Strategists say a loss in Pennsylvania would all but doom the president’s reelection hopes. It would mean he hadn’t rallied his base, or won back independent voters who abandoned him in 2010, or closed an enthusiasm gap that now favors Republicans. A poor showing here — a state the Democratic nominee has carried in the last five presidential contests — would suggest Obama’s surprising 2008 victories in states such as Virginia and North Carolina would be tough to duplicate.
The Israel issue has a big influence in Pennsylvania politics, which will be another obstacle for Obama. Exit polling from 2008 showed Jewish voters made up 4 percent of the electorate – and they helped contribute to Republican Sen. Pat Toomey’s victory over J Street-endorsed Democratic candidate Joe Sestak in 2010.
Speaking of Sestak, he thinks Romney would be the most competitive candidate against Obama in Pennsylvania:
“The race is going to be a nail-biter for him, particularly if Gov. Romney” is his opponent, said Joe Sestak, a Pennsylvania Democrat who lost a U.S. Senate race to Republican Patrick J. Toomey in 2010.
It seems counterintuitive, but Romney’s perceived flip-flopping might prove to be an asset among moderate Republicans and independents in the Philadelphia suburbs, Sestak said, because those voters don’t want ideologues.
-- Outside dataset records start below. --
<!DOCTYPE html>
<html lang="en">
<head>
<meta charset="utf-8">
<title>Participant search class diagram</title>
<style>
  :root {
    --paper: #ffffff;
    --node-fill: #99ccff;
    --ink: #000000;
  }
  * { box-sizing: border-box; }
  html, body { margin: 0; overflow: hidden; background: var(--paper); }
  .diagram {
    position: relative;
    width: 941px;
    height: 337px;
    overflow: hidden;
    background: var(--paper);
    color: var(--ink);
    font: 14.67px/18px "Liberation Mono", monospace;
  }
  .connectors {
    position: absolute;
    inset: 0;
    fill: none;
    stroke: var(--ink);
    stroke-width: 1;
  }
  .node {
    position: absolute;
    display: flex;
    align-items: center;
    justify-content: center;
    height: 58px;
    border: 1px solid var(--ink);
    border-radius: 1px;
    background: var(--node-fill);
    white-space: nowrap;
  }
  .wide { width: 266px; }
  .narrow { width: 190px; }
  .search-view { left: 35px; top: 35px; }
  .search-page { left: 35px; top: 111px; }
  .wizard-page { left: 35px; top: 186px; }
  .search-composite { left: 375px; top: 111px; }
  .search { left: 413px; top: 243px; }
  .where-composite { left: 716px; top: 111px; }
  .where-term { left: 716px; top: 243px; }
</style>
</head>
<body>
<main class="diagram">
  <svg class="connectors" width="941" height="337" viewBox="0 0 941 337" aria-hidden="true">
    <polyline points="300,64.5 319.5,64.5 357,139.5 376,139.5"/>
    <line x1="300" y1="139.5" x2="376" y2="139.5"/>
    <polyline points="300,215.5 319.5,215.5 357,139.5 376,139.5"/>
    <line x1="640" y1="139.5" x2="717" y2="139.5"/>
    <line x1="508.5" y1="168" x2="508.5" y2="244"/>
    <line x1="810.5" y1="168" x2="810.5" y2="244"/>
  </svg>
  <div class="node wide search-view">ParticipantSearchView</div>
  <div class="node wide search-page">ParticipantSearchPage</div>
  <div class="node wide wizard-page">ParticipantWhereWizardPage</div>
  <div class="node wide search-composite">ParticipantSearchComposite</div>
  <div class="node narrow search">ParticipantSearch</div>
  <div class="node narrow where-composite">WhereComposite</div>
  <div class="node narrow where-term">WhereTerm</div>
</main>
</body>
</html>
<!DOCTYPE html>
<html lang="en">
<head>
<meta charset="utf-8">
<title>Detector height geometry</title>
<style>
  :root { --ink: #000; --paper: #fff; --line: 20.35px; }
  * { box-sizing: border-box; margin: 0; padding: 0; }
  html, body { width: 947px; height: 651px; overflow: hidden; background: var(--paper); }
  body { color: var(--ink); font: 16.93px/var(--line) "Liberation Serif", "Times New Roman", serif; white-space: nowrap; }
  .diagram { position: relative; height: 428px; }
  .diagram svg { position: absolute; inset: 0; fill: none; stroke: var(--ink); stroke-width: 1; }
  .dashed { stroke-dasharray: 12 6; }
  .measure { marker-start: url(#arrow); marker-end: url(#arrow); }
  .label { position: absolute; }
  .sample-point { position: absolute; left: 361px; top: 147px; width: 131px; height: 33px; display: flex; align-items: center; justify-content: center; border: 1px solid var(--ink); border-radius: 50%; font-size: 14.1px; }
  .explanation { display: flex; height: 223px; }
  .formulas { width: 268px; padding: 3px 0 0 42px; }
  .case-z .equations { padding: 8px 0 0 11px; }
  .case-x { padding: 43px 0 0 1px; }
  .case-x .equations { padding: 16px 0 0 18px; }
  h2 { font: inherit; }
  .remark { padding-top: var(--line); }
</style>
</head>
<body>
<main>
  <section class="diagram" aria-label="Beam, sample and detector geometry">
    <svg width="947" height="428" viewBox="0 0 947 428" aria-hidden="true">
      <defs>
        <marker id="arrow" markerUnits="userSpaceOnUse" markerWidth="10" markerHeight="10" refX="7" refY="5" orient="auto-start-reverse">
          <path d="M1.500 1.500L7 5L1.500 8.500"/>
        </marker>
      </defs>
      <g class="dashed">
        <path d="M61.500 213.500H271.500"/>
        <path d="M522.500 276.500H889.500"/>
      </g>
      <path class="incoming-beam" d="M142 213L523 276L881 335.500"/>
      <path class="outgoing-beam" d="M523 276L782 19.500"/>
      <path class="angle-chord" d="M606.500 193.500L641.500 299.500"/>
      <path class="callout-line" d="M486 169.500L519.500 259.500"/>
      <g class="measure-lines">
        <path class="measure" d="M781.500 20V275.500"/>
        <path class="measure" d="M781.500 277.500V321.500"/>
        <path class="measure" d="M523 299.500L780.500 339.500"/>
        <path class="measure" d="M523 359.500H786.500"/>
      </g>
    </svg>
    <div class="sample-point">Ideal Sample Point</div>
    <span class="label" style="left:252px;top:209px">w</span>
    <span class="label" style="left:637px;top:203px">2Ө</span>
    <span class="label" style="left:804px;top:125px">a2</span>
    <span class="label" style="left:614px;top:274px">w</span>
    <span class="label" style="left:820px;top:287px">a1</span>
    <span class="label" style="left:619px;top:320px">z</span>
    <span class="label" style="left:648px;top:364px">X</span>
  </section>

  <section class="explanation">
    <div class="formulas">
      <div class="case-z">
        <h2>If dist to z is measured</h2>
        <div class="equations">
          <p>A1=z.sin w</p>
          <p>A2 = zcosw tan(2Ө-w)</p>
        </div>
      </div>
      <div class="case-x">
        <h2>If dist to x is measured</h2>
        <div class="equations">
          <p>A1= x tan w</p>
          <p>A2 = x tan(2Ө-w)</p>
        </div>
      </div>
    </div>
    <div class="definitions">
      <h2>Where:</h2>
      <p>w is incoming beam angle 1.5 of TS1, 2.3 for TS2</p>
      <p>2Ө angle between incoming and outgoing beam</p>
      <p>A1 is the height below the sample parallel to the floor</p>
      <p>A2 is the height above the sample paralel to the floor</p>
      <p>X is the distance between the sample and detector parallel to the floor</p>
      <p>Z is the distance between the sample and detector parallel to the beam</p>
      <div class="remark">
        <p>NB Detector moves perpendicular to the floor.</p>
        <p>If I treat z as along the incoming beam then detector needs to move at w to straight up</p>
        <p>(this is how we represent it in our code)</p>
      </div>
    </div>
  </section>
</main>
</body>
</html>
As for Obama’s presidency, Sestak said, “There was a promise that this wasn’t going to be a red-blue battle — that it was going to be something different. It never came about, and people have a right to be disappointed. It is tough, sure, but he’s the captain of the ship.”
Considering that Sestak is a Democrat and lost his last election, I’m not sure how much weight his advice to Republicans really carries. But polls do back him up. A late November Public Policy Polling survey found that Romney came closest to beating Obama in the state, tying him at 45 percent. Gingrich was the fourth most competitive GOP candidate in a matchup, losing to Obama by six points.